In his novel, ‘Things Fall Apart’, Achebe presents to the reader, a story based around the village of Umuofia. Through his narration which is close to an oral tradition, we discover the culture and commodities of that village as well as of some surrounding villages. Superstitions, festivals and traditions, everything is vividly described. The novel narrates the life of Okonkwo. The latter was very successful in everything he undertook. The opening lines of the novel clearly demonstrate his success. He had three wives and eight children. His life, however, starts to shatter little by little through a series of events, leading him to being exiled for seven years from his village. The story ends with his death. Okonkwo is the main character of ‘Things Fall Apart’. Yet, we meet Ezinma, who changes the way we perceive Okonkwo and even the story as a whole. She turns out to represent everything that is expected from a boy in that village except that she is a little girl. We discover, throughout the novel, that this girl shares a strong relationship with her father and brings out a side of him which we do not expect to see.
The use of these literary devices flashback, imagery, foil, and symbolism in the novel " Things Fall Apart" by Chinua Achebe help demonstrate the way that Okonkwo, and the Umofian culture defines masculinity and femininity. These devices help define masculinity and femininity through the characters in the novel, and how they explain the way that the differences of people have masculinity, and femininity.

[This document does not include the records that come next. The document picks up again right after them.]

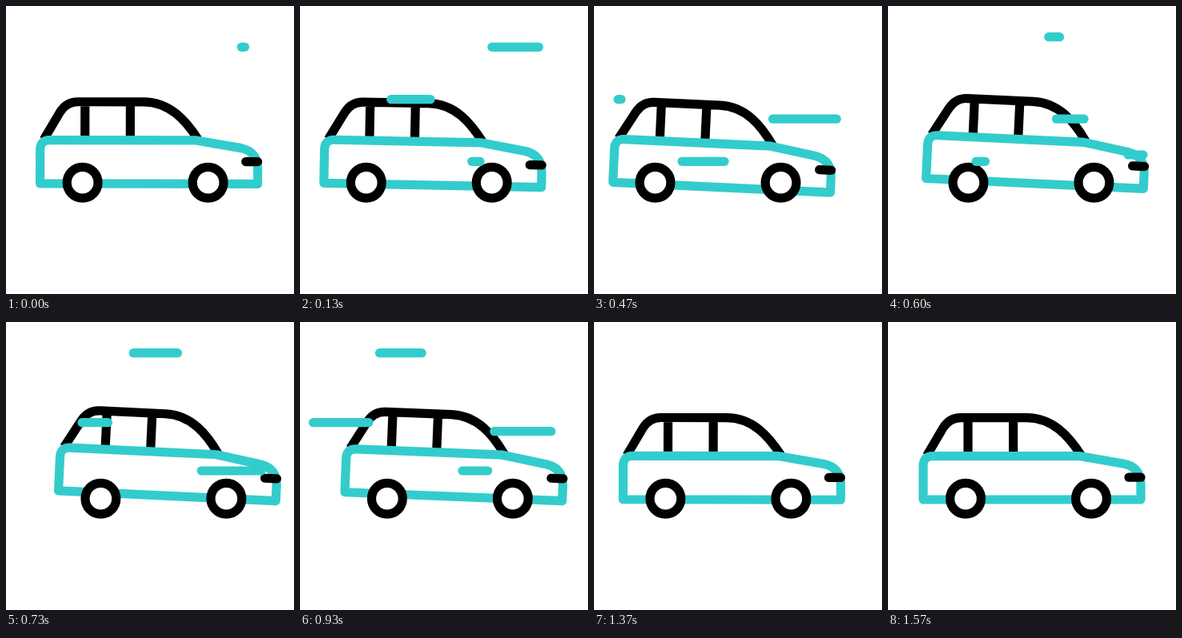
Write an HTML page that moves like this. It is 360 px wide and 360 px high and loops after 1670 ms.

```html
<!DOCTYPE html>
<html lang="en">
<head>
<meta charset="utf-8">
<title>Car</title>
<style>
  html, body { margin: 0; width: 100%; height: 100%; overflow: hidden; background: #fff; }
  svg { display: block; width: 100vw; height: 100vh; }
  .ink, .teal { fill: none; stroke-width: 11.2; stroke-linejoin: round; }
  .ink { stroke: #000; }
  .teal { stroke: #33cccc; }
  .round { stroke-linecap: round; }
  #wheels { fill: #fff; }
</style>
</head>
<body>
<svg viewBox="0 0 360 360">
  <g id="body">
    <path class="ink" d="M48.5 167 L68.5 133 Q76.5 119.7 91 119.7 H173 C206 119.7 226 143 241 166 M100 120 V166 M156.6 120 V166"/>
    <path class="teal" d="M44 222 V180 Q44 167.6 56 167.6 H239 L295 177.2 Q316 181.5 316 204 V222 Z"/>
    <path class="ink round" d="M301 194.2 H316"/>
  </g>
  <g id="wheels">
    <circle class="ink" cx="97" cy="220.7" r="19.4" style="fill:#fff"/>
    <circle class="ink" cx="254" cy="220.7" r="19.4" style="fill:#fff"/>
  </g>
  <g id="wind"></g>
</svg>
<script>
const LOOP = 1670;
const LAG = 178; // how long a streak's tail waits after its head

const $ = id => document.getElementById(id);
const body = $('body'), wheels = $('wheels'), wind = $('wind');

const progress = (t, start, end) => Math.min(1, Math.max(0, (t - start) / (end - start)));

// Soft step from 0 to 1: a cosine ease blended with a little linear motion
function step(t, start, end) {
  const p = progress(t, start, end);
  return 0.3 * p + 0.35 * (1 - Math.cos(Math.PI * p));
}

// The car backs up, surges forward, falls back and settles
function drawCar(t) {
  const back = step(t, -33, 340);
  const x = -34.5 * back + 58 * step(t, 340, 765) - 36.5 * step(t, 765, 1215) + 13 * step(t, 1215, 1570);
  const y = 5 * back - 9.9 * step(t, 450, 745) + 4.9 * step(t, 770, 1320);
  const angle = 2.7 * (back - step(t, 785, 1430));
  wheels.setAttribute('transform', `translate(${x} 0)`);
  body.setAttribute('transform', `translate(${x} ${y}) rotate(${angle} 180 222)`);
}

// A streak grows leftwards from x, then its tail catches up
function streak(y, x, length, start, duration = 270) {
  const el = document.createElementNS('http://www.w3.org/2000/svg', 'line');
  el.setAttribute('class', 'teal round');
  el.setAttribute('y1', y);
  el.setAttribute('y2', y);
  wind.append(el);
  const xAt = (t, begin) => x - length * progress(t, begin, begin + duration);
  return t => {
    const head = xAt(t, start), tail = xAt(t, start + LAG);
    el.style.display = head < tail ? '' : 'none';
    el.setAttribute('x1', head);
    el.setAttribute('x2', tail);
  };
}

const streaks = [
  streak(51.3, 298.5, 113, -10),
  streak(116.7, 163, 133, 30),
  streak(194.3, 225, 115, 98, 360),
  streak(141.2, 331.5, 121, 229),
  streak(186, 319, 116, 556),
  streak(38.7, 214.5, 115, 557, 360),
  streak(125.7, 127.5, 111, 651),
  streak(136.7, 314, 113, 760)
];

function draw(t) {
  drawCar(t);
  streaks.forEach(drawStreak => drawStreak(t));
}

let begin;
function tick(now) {
  begin ??= now;
  draw(Math.max(0, now - begin) % LOOP);
  requestAnimationFrame(tick);
}
draw(0);
requestAnimationFrame(tick);
</script>
</body>
</html>
```
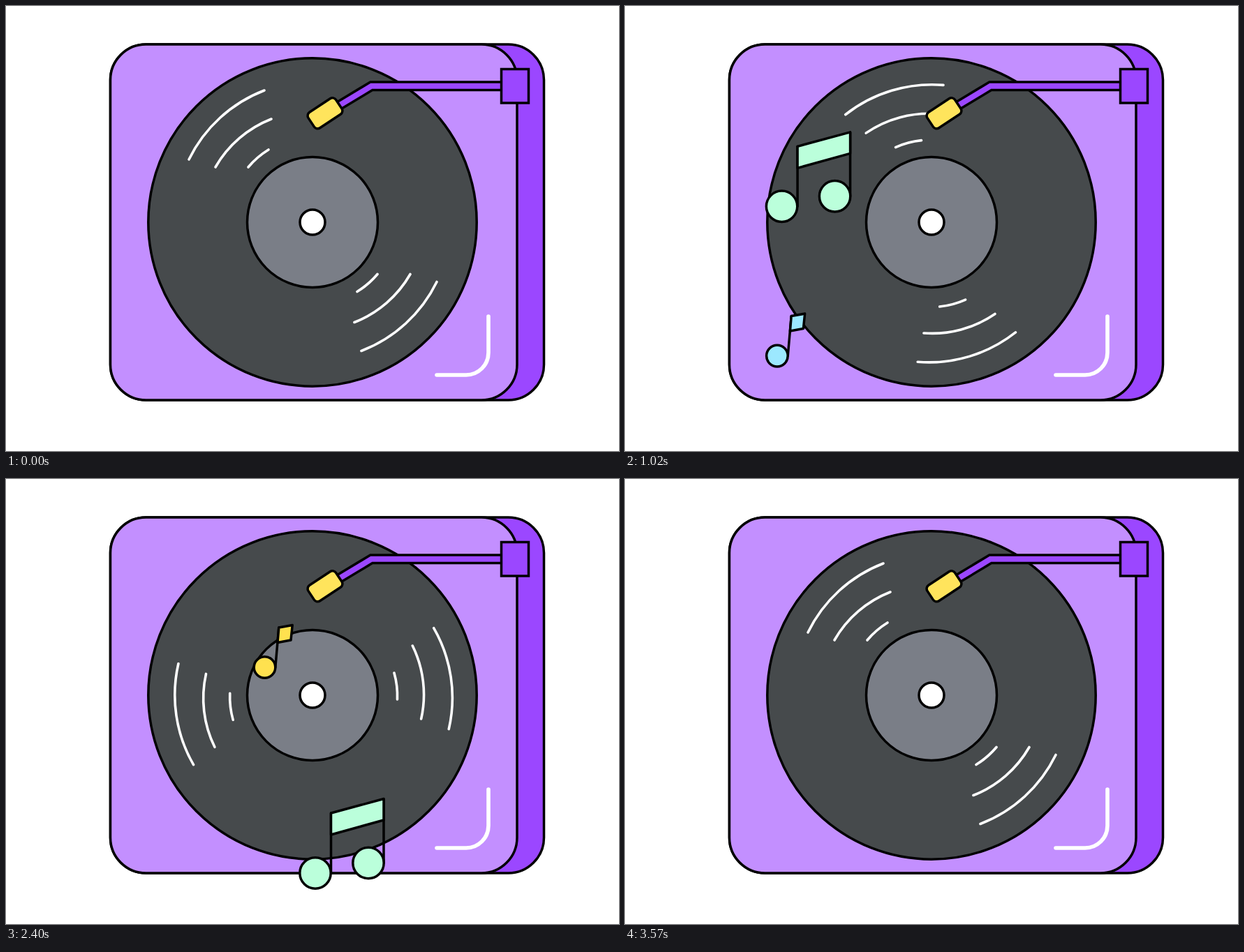
These frames come from a looping animation (878 px wide and 638 px high, 3.6 s). An HTML page:

```html
<!DOCTYPE html>
<html lang="en">
<head>
<meta charset="utf-8">
<title>Turntable</title>
<style>
  html, body { margin: 0; width: 100%; height: 100%; overflow: hidden; background: #fff; }
  svg { display: block; width: 878px; height: 638px; }
  .ink { stroke: #000; stroke-width: 3.5; stroke-linejoin: round; stroke-linecap: round; }
  .shine { fill: none; stroke: #fff; stroke-width: 3.6; stroke-linecap: round; }
</style>
</head>
<body>
<svg viewBox="0 0 878 638">
  <defs>
    <g id="grooves">
      <path d="M262 220A200 200 0 0 1 370 121"/>
      <path d="M300 231A159 159 0 0 1 380 162"/>
      <path d="M347 231A121 121 0 0 1 376 206"/>
    </g>
    <g id="single" class="ink">
      <path fill="none" d="M15.3 0L20.3 -57"/>
      <path d="M20.3 -57L39.7 -60.5L37.5 -39L18.5 -35.5Z"/>
      <circle r="15.3"/>
    </g>
    <g id="double" class="ink">
      <path fill="none" d="M22.5 0V-86M98 -14.5V-106"/>
      <path d="M22.5 -86L98 -106.5V-76L22.5 -55Z"/>
      <circle r="22.2"/>
      <circle cx="76" cy="-14.5" r="22.2"/>
    </g>
  </defs>

  <g class="ink">
    <rect x="149.5" y="55" width="621" height="510" rx="51" fill="#9b47ff"/>
    <rect x="149.5" y="55" width="582.5" height="510" rx="51" fill="#c38fff"/>
  </g>
  <path class="shine" style="stroke-width:5.6" d="M691 445V497A32 32 0 0 1 659 529H617"/>

  <g class="ink">
    <circle cx="439" cy="310" r="235.2" fill="#464a4c"/>
    <circle cx="439" cy="310" r="93.5" fill="#7a7e87"/>
    <circle cx="439" cy="310" r="18" fill="#fff"/>
  </g>
  <g id="record" class="shine">
    <use href="#grooves"/>
    <use href="#grooves" transform="rotate(180 439.5 307.75)"/>
  </g>

  <g id="notes"></g>

  <g fill="none">
    <path d="M712 114.7H523.5L478 142.2" stroke="#000" stroke-width="15"/>
    <path d="M712 114.7H523.5L478 142.2" stroke="#9b47ff" stroke-width="8"/>
  </g>
  <g class="ink">
    <rect x="-23.7" y="-13.5" width="47.4" height="27" rx="6" fill="#ffe45c" transform="translate(457 153.8) rotate(-33.5)"/>
    <rect x="709.5" y="90.5" width="39" height="48.5" fill="#9b47ff" style="stroke-linejoin:miter"/>
  </g>
</svg>
<script>
const FRAME = 30, FRAMES = 120, LIFE = 1680, FADE = 240;

// Drift shared by all notes: [age in ms, dx, dy]
const drift = [
  [0, 17, -20], [200, 0, 0], [540, -42.5, 21], [880, -96, 23],
  [1235, -149.5, 38], [1390, -169.5, 49], [1640, -187, 73], [1680, -189, 77]
];

const notes = [
  { shape: 'single', color: '#9ce8ff', x: 327, y: 476, start: 55 },
  { shape: 'double', color: '#bbffdb', x: 268.5, y: 266, start: 470 },
  { shape: 'single', color: '#ffe14f', x: 520, y: 232, start: 1165 },
  { shape: 'double', color: '#bbffdb', x: 485.5, y: 544, start: 1860 }
];

const record = document.getElementById('record');
const layer = document.getElementById('notes');
for (const note of notes) {
  note.el = document.createElementNS('http://www.w3.org/2000/svg', 'use');
  note.el.setAttribute('href', '#' + note.shape);
  note.el.setAttribute('fill', note.color);
  layer.append(note.el);
}

function slope(i, axis) {
  const a = drift[Math.max(i - 1, 0)];
  const b = drift[Math.min(i + 1, drift.length - 1)];
  return (b[axis] - a[axis]) / (b[0] - a[0]);
}

// Cubic Hermite interpolation along the drift
function driftAt(age, axis) {
  let i = 0;
  while (i < drift.length - 2 && age > drift[i + 1][0]) i++;
  const [a, b] = [drift[i], drift[i + 1]];
  const span = b[0] - a[0], u = (age - a[0]) / span, v = 1 - u;
  return v * v * (1 + 2 * u) * a[axis] + u * u * (3 - 2 * u) * b[axis]
    + span * u * v * (v * slope(i, axis) - u * slope(i + 1, axis));
}

function draw(now) {
  const frame = Math.floor(now / FRAME) % FRAMES;
  record.setAttribute('transform', `rotate(${720 * frame / (FRAMES - 1)} 439 310)`);
  for (const { el, x, y, start } of notes) {
    const age = frame * FRAME - start;
    const alive = age > 0 && age < LIFE;
    el.setAttribute('opacity', alive ? Math.min(1, age / FADE, (LIFE - age) / FADE) : 0);
    if (alive) el.setAttribute('transform', `translate(${x + driftAt(age, 1)} ${y + driftAt(age, 2)})`);
  }
}

let origin;
function tick(now) {
  origin ??= now;
  draw(now - origin);
  requestAnimationFrame(tick);
}
draw(0);
requestAnimationFrame(tick);
</script>
</body>
</html>
```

The relationship talked about the most in the book is between Okonkwo and his father, Unoka. Okonkwo’s greatest fear is that he would become like his father, who was lazy, afraid of war, a musician who didn’t work, and didn’t support his family. Bottom line: Okonkwo has no respect for his father simply because he was what Okonkwo called agabala, meaning woman. This relationship affected Okonkwo’s life greatly considering that is what his life revolved around. In the book are several quotes to support this, but one seems to be the more straightforward quote. “Perhaps down in his heart Okonkwo was not a cruel man. But his whole life was dominated by fear, the fear of failure and of weakness…..It was fear of himself lest he should be
Our lives are centered around our culture and beliefs, we are influenced by our peers about our beliefs to the point where it may cause things to fall apart, with many up and down situations. In Chinua Achebe’s Things Fall Apart, we learn about an Ibo culture that believe in male masculinity and dominance, expected from a very young age for boys to be very masculine and rule over women. Anyone who disobeys those priorities are shunned by their own culture and considered weak worthless men. This story is told with many interesting different themes, but in my perspective one theme that captured my attention the most was masculinity, like I had mentioned before. The main character Okonkwo, revolves around showing no emotion and being masculine, his whole life is based upon the belief of male masculinity and hard work. He does not accept any failure or weakness from himself or any of his family members, putting his pride on being a well respected masculine man unlike his father Unoka.